Goal of the exercise: In the copy, every record below must appear exactly as given, and no picture may appear.

Provided information:
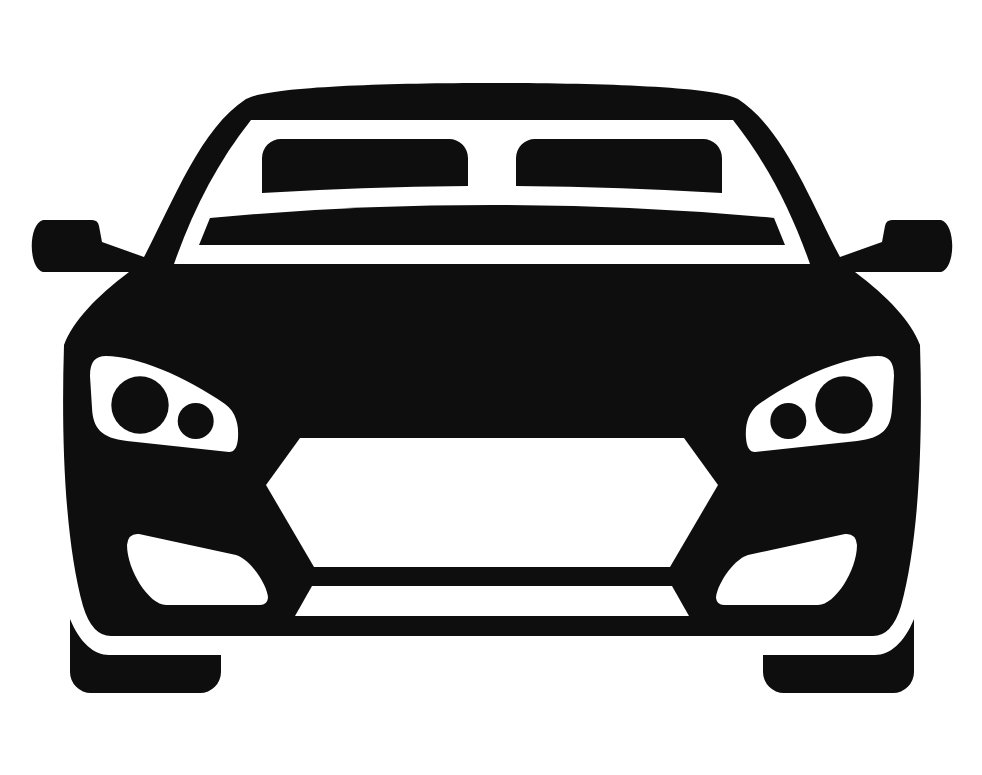
<!DOCTYPE html>
<html lang="en">
<head>
<meta charset="utf-8">
<title>Car front icon</title>
<style>
:root { --ink: #0e0e0e; --paper: #ffffff; }
html, body { margin: 0; background: var(--paper); overflow: hidden; }
.car { display: block; width: 982px; height: 775px; }
.ink { fill: var(--ink); }
.paper { fill: var(--paper); }
</style>
</head>
<body>
<svg class="car" viewBox="0 0 982 775" role="img" aria-label="Front view of a car">
  <defs>
    <g id="car-side">
      <path id="mirror" class="ink" d="M43 220H92Q98 220 99 226L102 242L144 257L150 272H43C28 268 28 224 43 220Z"/>
      <path id="wheel" class="ink" d="M70 619C80 643 94 655 109 655H221V672A21 21 0 0 1 200 693H91A21 21 0 0 1 70 672Z"/>
      <path id="headlight" class="paper" d="M90 376C90 362 95 356 106 356C136 356 185 376 225 404C236 412 239 425 238 438Q237 452 229 452L127 441C101 438 93 428 92 408Z"/>
      <circle class="ink" cx="140" cy="405" r="28.7"/>
      <circle class="ink" cx="195.700" cy="421" r="18"/>
      <path id="fog-light" class="paper" d="M139 534L236 555C252 560 268 587 268 598Q267 605 260 605H166C149 605 127 570 127 545Q128 533 139 534Z"/>
      <path id="seat" class="ink" d="M262 193V158A19 19 0 0 1 281 139H449A19 19 0 0 1 468 158V186Q360 187 262 193Z"/>
    </g>
  </defs>
  <rect class="paper" width="982" height="775"/>
  <path id="body" class="ink" d="M144 257C174 200 201 128 246 99C268 87 380 83 492 83S716 87 738 99C783 128 810 200 840 257L855 272C888 297 911 321 920 345C923 440 919 541 901 606Q892 636 873 636H111Q92 636 83 606C65 541 61 440 64 345C73 321 96 297 129 272Z"/>
  <path id="windshield" class="paper" d="M251 120H733C767 163 791 210 810 264H174C193 210 217 163 251 120Z"/>
  <path id="dashboard" class="ink" d="M210 218Q345 205 492 205T774 218L785 245H199Z"/>
  <polygon id="grille" class="paper" points="300,438 684,438 718,485 670,567 314,567 266,485"/>
  <polygon id="lower-grille" class="paper" points="312,586 672,586 689,616 295,616"/>
  <use href="#car-side"/>
  <use href="#car-side" transform="translate(984 0) scale(-1 1)"/>
</svg>
</body>
</html>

Response box:
<!DOCTYPE html>
<html lang="en">
<head>
<meta charset="utf-8">
<title>Car front icon</title>
<style>
:root { --ink: #0e0e0e; --paper: #ffffff; }
html, body { margin: 0; background: var(--paper); overflow: hidden; }
.car { display: block; width: 982px; height: 775px; }
.ink { fill: var(--ink); }
.paper { fill: var(--paper); }
</style>
</head>
<body>
<svg class="car" viewBox="0 0 982 775" role="img" aria-label="Front view of a car">
  <defs>
    <g id="car-side">
      <path id="mirror" class="ink" d="M43 220H92Q98 220 99 226L102 242L144 257L150 272H43C28 268 28 224 43 220Z"/>
      <path id="wheel" class="ink" d="M70 619C80 643 94 655 109 655H221V672A21 21 0 0 1 200 693H91A21 21 0 0 1 70 672Z"/>
      <path id="headlight" class="paper" d="M90 376C90 362 95 356 106 356C136 356 185 376 225 404C236 412 239 425 238 438Q237 452 229 452L127 441C101 438 93 428 92 408Z"/>
      <circle class="ink" cx="140" cy="405" r="28.7"/>
      <circle class="ink" cx="195.700" cy="421" r="18"/>
      <path id="fog-light" class="paper" d="M139 534L236 555C252 560 268 587 268 598Q267 605 260 605H166C149 605 127 570 127 545Q128 533 139 534Z"/>
      <path id="seat" class="ink" d="M262 193V158A19 19 0 0 1 281 139H449A19 19 0 0 1 468 158V186Q360 187 262 193Z"/>
    </g>
  </defs>
  <rect class="paper" width="982" height="775"/>
  <path id="body" class="ink" d="M144 257C174 200 201 128 246 99C268 87 380 83 492 83S716 87 738 99C783 128 810 200 840 257L855 272C888 297 911 321 920 345C923 440 919 541 901 606Q892 636 873 636H111Q92 636 83 606C65 541 61 440 64 345C73 321 96 297 129 272Z"/>
  <path id="windshield" class="paper" d="M251 120H733C767 163 791 210 810 264H174C193 210 217 163 251 120Z"/>
  <path id="dashboard" class="ink" d="M210 218Q345 205 492 205T774 218L785 245H199Z"/>
  <polygon id="grille" class="paper" points="300,438 684,438 718,485 670,567 314,567 266,485"/>
  <polygon id="lower-grille" class="paper" points="312,586 672,586 689,616 295,616"/>
  <use href="#car-side"/>
  <use href="#car-side" transform="translate(984 0) scale(-1 1)"/>
</svg>
</body>
</html>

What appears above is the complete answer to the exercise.